── Records
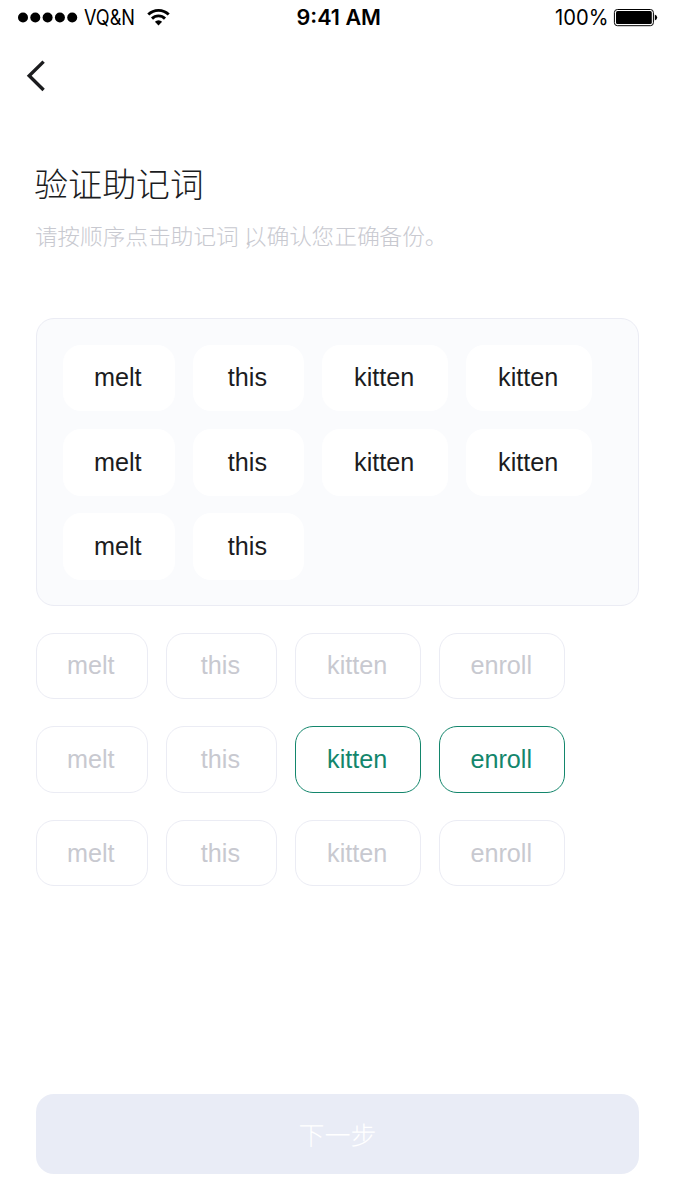
<!DOCTYPE html>
<html lang="zh-CN">
<head>
<meta charset="utf-8">
<title>验证助记词</title>
<link rel="stylesheet" href="https://fonts.googleapis.com/css2?family=Arimo&family=Inter:wght@400;600&family=Noto+Sans+SC:wght@300;350;400&display=swap">
<style>
:root {
  --ink: #1b1c1e;
  --muted: #c8c9d0;
  --line: #ebecf4;
  --panel: #fafbfd;
  --accent: #13866c;
  --button: #e9ecf6;
  --paper: #ffffff;
}
* { box-sizing: border-box; margin: 0; padding: 0; }
html, body { width: 675px; height: 1200px; overflow: hidden; background: var(--paper); }
.screen { position: relative; width: 675px; height: 1200px; overflow: hidden; background: var(--paper); color: var(--ink); font-family: "Noto Sans SC", sans-serif; }
.status-bar { position: absolute; left: 0; top: 0; width: 675px; height: 36px; font-family: "Inter", sans-serif; font-size: 21px; }
.status-bar .time { font-weight: 600; }
.back { position: absolute; left: 18px; top: 54px; width: 36px; height: 44px; }
.back svg { display: block; }
h1 { position: absolute; left: 34px; top: 158px; font-size: 34px; line-height: 50px; font-weight: 350; white-space: nowrap; }
.hint { position: absolute; left: 35px; top: 219px; font-size: 22.6px; line-height: 34px; font-weight: 350; color: var(--muted); white-space: nowrap; }
.hint .comma { position: relative; left: 7px; }
.words { position: absolute; left: 36px; display: grid; grid-template-columns: 111.6px 111.6px 126px 126px; grid-auto-rows: 66.6px; column-gap: 18px; list-style: none; font-family: "Arimo", Arial, sans-serif; font-size: 25.2px; }
.words li { display: flex; align-items: center; justify-content: center; border-radius: 18px; padding-right: 2px; }
.chosen { top: 317.7px; width: 603px; height: 288px; padding: 26px; row-gap: 17.7px; background: var(--panel); border: 1px solid var(--line); border-radius: 18px; }
.chosen li { background: var(--paper); }
.choices { top: 632.7px; row-gap: 27px; color: var(--muted); }
.choices li { border: 1px solid var(--line); }
.choices .available { border-color: var(--accent); color: var(--accent); }
.next { position: absolute; left: 36px; top: 1094.4px; width: 603px; height: 79.2px; border-radius: 18px; background: var(--button); color: var(--paper); font-size: 26px; line-height: 79px; font-weight: 350; text-align: center; text-decoration: none; }
</style>
</head>
<body>
<main class="screen">
  <svg class="status-bar" viewBox="0 0 675 36" aria-label="状态栏">
    <defs><circle id="signal-dot" cy="17.5" r="5"/></defs>
    <use href="#signal-dot" x="23"/>
    <use href="#signal-dot" x="35.3"/>
    <use href="#signal-dot" x="47.6"/>
    <use href="#signal-dot" x="59.9"/>
    <use href="#signal-dot" x="72.2"/>
    <text x="84" y="25" textLength="51" lengthAdjust="spacingAndGlyphs">VQ&amp;N</text>
    <g class="wifi" fill="none" stroke="#000" stroke-width="2.9">
      <path d="M148.3 14.6a14.4 14.4 0 0 1 20.4 0"/>
      <path d="M152 18.6a9.2 9.2 0 0 1 13 0"/>
      <path d="M158.5 25.6l-3.6-3.8a5 5 0 0 1 7.2 0z" fill="#000" stroke="none"/>
    </g>
    <text class="time" x="296.5" y="25" textLength="84.5" lengthAdjust="spacingAndGlyphs">9:41 AM</text>
    <text x="555" y="25" textLength="53.5" lengthAdjust="spacingAndGlyphs">100%</text>
    <g class="battery">
      <rect x="614.4" y="9.5" width="39" height="16.2" rx="3" fill="none" stroke="#000" stroke-width="1"/>
      <rect x="616" y="11.1" width="35.8" height="13" rx="1.6"/>
      <path d="M654.8 14.6q2.4 1 2.4 3t-2.4 3z"/>
    </g>
  </svg>

  <a class="back" href="#" aria-label="返回">
    <svg width="36" height="44" viewBox="0 0 36 44"><path d="M25.6 7.6L11.2 21.8L25.6 36" fill="none" stroke="#1b1c1e" stroke-width="3.4"/></svg>
  </a>

  <h1>验证助记词</h1>
  <p class="hint">请按顺序点击助记词<span class="comma">,</span>以确认您正确备份。</p>

  <ul class="words chosen">
    <li>melt</li><li>this</li><li>kitten</li><li>kitten</li>
    <li>melt</li><li>this</li><li>kitten</li><li>kitten</li>
    <li>melt</li><li>this</li>
  </ul>

  <ul class="words choices">
    <li>melt</li><li>this</li><li>kitten</li><li>enroll</li>
    <li>melt</li><li>this</li><li class="available">kitten</li><li class="available">enroll</li>
    <li>melt</li><li>this</li><li>kitten</li><li>enroll</li>
  </ul>

  <a class="next" href="#">下一步</a>
</main>
</body>
</html>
────
■ **Your objective**:
Whatever pictures the entries contain, omit them, and write the rest out exactly.

■ **Answer to this task**:
<!DOCTYPE html>
<html lang="zh-CN">
<head>
<meta charset="utf-8">
<title>验证助记词</title>
<link rel="stylesheet" href="https://fonts.googleapis.com/css2?family=Arimo&family=Inter:wght@400;600&family=Noto+Sans+SC:wght@300;350;400&display=swap">
<style>
:root {
  --ink: #1b1c1e;
  --muted: #c8c9d0;
  --line: #ebecf4;
  --panel: #fafbfd;
  --accent: #13866c;
  --button: #e9ecf6;
  --paper: #ffffff;
}
* { box-sizing: border-box; margin: 0; padding: 0; }
html, body { width: 675px; height: 1200px; overflow: hidden; background: var(--paper); }
.screen { position: relative; width: 675px; height: 1200px; overflow: hidden; background: var(--paper); color: var(--ink); font-family: "Noto Sans SC", sans-serif; }
.status-bar { position: absolute; left: 0; top: 0; width: 675px; height: 36px; font-family: "Inter", sans-serif; font-size: 21px; }
.status-bar .time { font-weight: 600; }
.back { position: absolute; left: 18px; top: 54px; width: 36px; height: 44px; }
.back svg { display: block; }
h1 { position: absolute; left: 34px; top: 158px; font-size: 34px; line-height: 50px; font-weight: 350; white-space: nowrap; }
.hint { position: absolute; left: 35px; top: 219px; font-size: 22.6px; line-height: 34px; font-weight: 350; color: var(--muted); white-space: nowrap; }
.hint .comma { position: relative; left: 7px; }
.words { position: absolute; left: 36px; display: grid; grid-template-columns: 111.6px 111.6px 126px 126px; grid-auto-rows: 66.6px; column-gap: 18px; list-style: none; font-family: "Arimo", Arial, sans-serif; font-size: 25.2px; }
.words li { display: flex; align-items: center; justify-content: center; border-radius: 18px; padding-right: 2px; }
.chosen { top: 317.7px; width: 603px; height: 288px; padding: 26px; row-gap: 17.7px; background: var(--panel); border: 1px solid var(--line); border-radius: 18px; }
.chosen li { background: var(--paper); }
.choices { top: 632.7px; row-gap: 27px; color: var(--muted); }
.choices li { border: 1px solid var(--line); }
.choices .available { border-color: var(--accent); color: var(--accent); }
.next { position: absolute; left: 36px; top: 1094.4px; width: 603px; height: 79.2px; border-radius: 18px; background: var(--button); color: var(--paper); font-size: 26px; line-height: 79px; font-weight: 350; text-align: center; text-decoration: none; }
</style>
</head>
<body>
<main class="screen">
  <svg class="status-bar" viewBox="0 0 675 36" aria-label="状态栏">
    <defs><circle id="signal-dot" cy="17.5" r="5"/></defs>
    <use href="#signal-dot" x="23"/>
    <use href="#signal-dot" x="35.3"/>
    <use href="#signal-dot" x="47.6"/>
    <use href="#signal-dot" x="59.9"/>
    <use href="#signal-dot" x="72.2"/>
    <text x="84" y="25" textLength="51" lengthAdjust="spacingAndGlyphs">VQ&amp;N</text>
    <g class="wifi" fill="none" stroke="#000" stroke-width="2.9">
      <path d="M148.3 14.6a14.4 14.4 0 0 1 20.4 0"/>
      <path d="M152 18.6a9.2 9.2 0 0 1 13 0"/>
      <path d="M158.5 25.6l-3.6-3.8a5 5 0 0 1 7.2 0z" fill="#000" stroke="none"/>
    </g>
    <text class="time" x="296.5" y="25" textLength="84.5" lengthAdjust="spacingAndGlyphs">9:41 AM</text>
    <text x="555" y="25" textLength="53.5" lengthAdjust="spacingAndGlyphs">100%</text>
    <g class="battery">
      <rect x="614.4" y="9.5" width="39" height="16.2" rx="3" fill="none" stroke="#000" stroke-width="1"/>
      <rect x="616" y="11.1" width="35.8" height="13" rx="1.6"/>
      <path d="M654.8 14.6q2.4 1 2.4 3t-2.4 3z"/>
    </g>
  </svg>

  <a class="back" href="#" aria-label="返回">
    <svg width="36" height="44" viewBox="0 0 36 44"><path d="M25.6 7.6L11.2 21.8L25.6 36" fill="none" stroke="#1b1c1e" stroke-width="3.4"/></svg>
  </a>

  <h1>验证助记词</h1>
  <p class="hint">请按顺序点击助记词<span class="comma">,</span>以确认您正确备份。</p>

  <ul class="words chosen">
    <li>melt</li><li>this</li><li>kitten</li><li>kitten</li>
    <li>melt</li><li>this</li><li>kitten</li><li>kitten</li>
    <li>melt</li><li>this</li>
  </ul>

  <ul class="words choices">
    <li>melt</li><li>this</li><li>kitten</li><li>enroll</li>
    <li>melt</li><li>this</li><li class="available">kitten</li><li class="available">enroll</li>
    <li>melt</li><li>this</li><li>kitten</li><li>enroll</li>
  </ul>

  <a class="next" href="#">下一步</a>
</main>
</body>
</html>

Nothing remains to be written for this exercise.